This, however, has been difficult to achieve as travel to other African countries is by and large a difficult process. In the not so recent past travelling from one country to another would often have to leave the continent and fly to Europe before they flew to West Africa for example.
Aside from the massive travel costs, getting visas to other African countries was often more difficult for Africans than for an international visitor to the same country. The move by Ghana will certainly have a positive effect on their tourism industry as eased travel restrictions are an incentive for Africans to travel to other countries on the continent. The more people begin to travel the more likely that travel will also become cheaper.

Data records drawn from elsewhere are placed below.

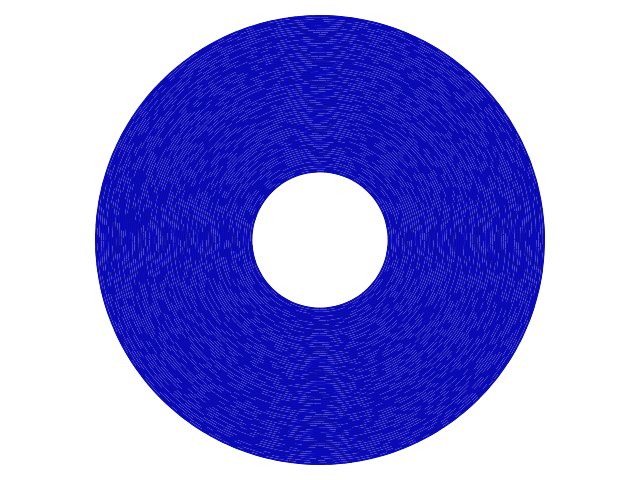
Reproduce this pattern procedurally as a WebGL 2 fragment shader.

```glsl
#version 300 es
precision highp float;

uniform vec2 u_resolution;
out vec4 fragColor;

// Lengths are fractions of the canvas height
const float INNER_RADIUS = 0.1406;
const float OUTER_RADIUS = 0.4688;
const float RING_COUNT = 72.0;
const float DASH_LENGTH = 0.016;
const float DASH_HALF_WIDTH = 0.16;  // in ring widths
const float DASH_SHARE = 0.6;
const float DASH_STRENGTH = 0.27;
const vec3 GROOVE_BLUE = vec3(0.04, 0.04, 0.57);
const vec3 CREST_BLUE = vec3(0.04, 0.04, 0.84);
const vec3 PAPER = vec3(1.0);
const float TAU = 6.2831853;

float hash(vec2 cell) {
    vec3 q = fract(cell.xyx * vec3(0.1031, 0.1030, 0.0973));
    q += dot(q, q.yzx + 33.33);
    return fract((q.x + q.y) * q.z);
}

// Coverage of a band around the origin of a signed distance
float band(float distanceToCenter, float halfWidth, float pixel) {
    float edge = abs(distanceToCenter) - halfWidth;
    return 1.0 - smoothstep(-0.5 * pixel, 0.5 * pixel, edge);
}

// Broken pale arc on a groove, shifted at random from groove to groove
float dashes(float rings, float turn, float pixel, float ringPixel) {
    float groove = floor(rings + 0.5);
    float radius = mix(INNER_RADIUS, OUTER_RADIUS, max(groove, 0.0) / RING_COUNT);
    float count = floor(TAU * radius / DASH_LENGTH);
    float along = turn * count + hash(vec2(groove, 7.0));
    float cell = mod(floor(along), count);
    float present = step(hash(vec2(groove, cell)), DASH_SHARE);
    float ends = band((fract(along) - 0.5) * DASH_LENGTH, 0.46 * DASH_LENGTH, pixel);
    return present * ends * band(rings - groove, DASH_HALF_WIDTH, ringPixel);
}

void main() {
    vec2 p = (gl_FragCoord.xy - 0.5 * u_resolution) / u_resolution.y;
    float pixel = 1.0 / u_resolution.y;
    float radius = length(p);
    float ringWidth = (OUTER_RADIUS - INNER_RADIUS) / RING_COUNT;

    // Fine concentric grooves
    float rings = (radius - INNER_RADIUS) / ringWidth;
    float crest = 0.5 - 0.5 * cos(TAU * rings);
    vec3 color = mix(GROOVE_BLUE, CREST_BLUE, crest);

    // Pale dashes in the grooves
    float turn = atan(p.y, p.x) / TAU + 0.5;
    float dash = dashes(rings, turn, pixel, 0.5 * pixel / ringWidth);
    color = mix(color, PAPER, DASH_STRENGTH * dash);

    // Annulus cut out of the white ground
    float middle = 0.5 * (INNER_RADIUS + OUTER_RADIUS);
    float halfSpan = 0.5 * (OUTER_RADIUS - INNER_RADIUS);
    float disc = band(radius - middle, halfSpan, pixel);
    fragColor = vec4(mix(PAPER, color, disc), 1.0);
}
```
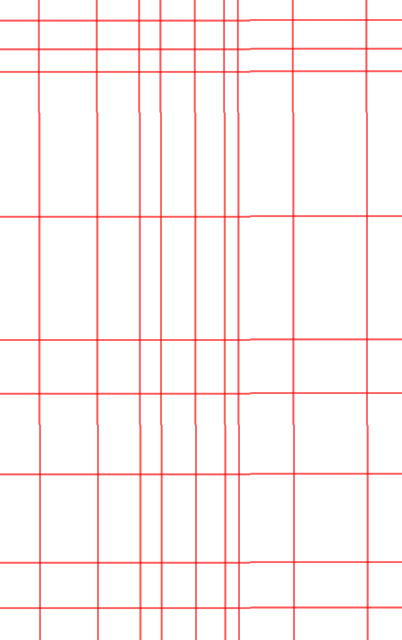
Reproduce this pattern procedurally as a WebGL 1 fragment shader.

```glsl
precision highp float;

uniform vec2 u_resolution;

const vec3 PAPER = vec3(1.0);
const vec3 INK = vec3(1.0, 0.0, 0.0);
const float INK_STRENGTH = 0.66;
const float LINE_REACH = 0.0022;    // half width, in canvas heights

// The slight tilt of the grid is drawn as a stair.
const float STAIR_RISE = 0.00098;
const float STAIR_RUN = 0.488;
const float STAIR_SOFTNESS = 0.008;
const float COLUMN_STAIR_START = 0.178;
const float ROW_STAIR_START = 0.393;

// Irregular line places: columns from the left, rows from the top.
const mat3 COLUMNS = mat3(
  0.0981, 0.2422, 0.3478,
  0.4006, 0.4860, 0.5590,
  0.5932, 0.7298, 0.9130);
const mat3 ROWS = mat3(
  0.0322, 0.0771, 0.1123,
  0.3387, 0.5313, 0.6152,
  0.7412, 0.8793, 0.9502);

// Soft-edged stair climbing one rise per run.
float stair(float along, float start) {
  float t = (along - start) / STAIR_RUN;
  return STAIR_RISE * (floor(t) + smoothstep(1.0 - STAIR_SOFTNESS, 1.0, fract(t)));
}

// Distance to the nearest of nine parallel lines.
float nearestLine(float position, mat3 places, float extent) {
  float nearest = 1.0;
  for (int i = 0; i < 3; i++) {
    vec3 d = abs(vec3(position) - places[i] * extent);
    nearest = min(nearest, min(d.x, min(d.y, d.z)));
  }
  return nearest;
}

// Rounded line profile, never thinner than a pixel.
float lineInk(float distanceToLine) {
  float reach = max(LINE_REACH, 1.1 / u_resolution.y);
  float r = distanceToLine / reach;
  return INK_STRENGTH * max(0.0, 1.0 - r * r);
}

void main() {
  float aspect = u_resolution.x / u_resolution.y;
  vec2 p = gl_FragCoord.xy / u_resolution.y;
  p.y = 1.0 - p.y;

  float columnX = p.x - stair(p.y, COLUMN_STAIR_START);
  float rowY = p.y + stair(p.x, ROW_STAIR_START) + STAIR_RISE;

  float columnInk = lineInk(nearestLine(columnX, COLUMNS, aspect));
  float rowInk = lineInk(nearestLine(rowY, ROWS, 1.0));

  // Crossings build up a denser ink.
  float ink = 1.0 - (1.0 - columnInk) * (1.0 - rowInk);
  gl_FragColor = vec4(mix(PAPER, INK, ink), 1.0);
}
```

While Ghana is certainly a pioneer in easing its travel restrictions for Africans it is not the only country that has shown a positive change in that regard. Zimbabwe recently relaxed its visa requirements by removing the need for visas for all nationals of sadc countries. Thirty-seven countries including Equatorial Guinea and Algeria were moved to friendlier categories such as Category B where nationals can obtain a visa upon arrival in Zimbabwe. As with the shift in Ghana, this move in Zimbabwe should be beneficial in terms of making the country a more favourable tourist destination and in attracting investors.
Another positive is the return of the uni-visa between Zimbabwe and Zambia. While negotiations are still underway this should be a positive achievement as it would make travel between the two countries much easier.
Should this be successful it is likely that it would be further rolled out to include three other countries in the Kavango-Zambezi region, namely Namibia, Angola and Botswana.
Such a coordinated effort between African states could become the cornerstone for achieving the aims of the pan-African ideology that the founding fathers of the OAU had and envisioned.
The South African Institute of International Affairs (SAIIA) stated that the introduction of a single visa within the region would facilitate the smooth entry and travel of regional and international visitors, especially within transfrontier conservation areas, and add an estimated three to five percent to annual growth.
The institute said the move would “. . . also allow business travel to occur more easily, boosting intra-regional trade”, which in Africa is the lowest level at 12 percent of total trade, compared with 40 percent in North America and 70 percent in Europe.
Not only is there a social value to Africans travelling to other African countries but there certainly is a considerable financial reward too. It is important that African Governments set up such policies that facilitate better business environments in their countries and in their regions.
While Zimbabwe and Ghana are making changes to their domestic immigration laws, the East African Community (EAC) this month launched a regional passport for citizens of certain EAC countries – specifically Kenya, Rwanda, Uganda, Burundi and Tanzania.
The passport will come into effect in January 2017 and will allow citizens of those countries to travel internationally with the document rather than just regionally as they do now. This is a massive step in terms of integrating African countries and should serve as a pilot for other regions to follow.
While SADC has plans to move in that direction it will take massive political will by the leaders as well as adjustments to individual country policies that will then facilitate such mechanisms to be put in place.
There are genuine fears that come with opening up borders particularly in nations that consider themselves better off than their regional counterparts. The threat of war, smugglers and rebels in other countries is also a deterrent to such initiatives.
However while such threats are sincere the net benefit of integrating in such a manner particularly in more peaceful regions is immense. African nationals have the capacity to build not only their countries but also their continent together. However, this can only be made possible if Africans are exposed to and interact with each other.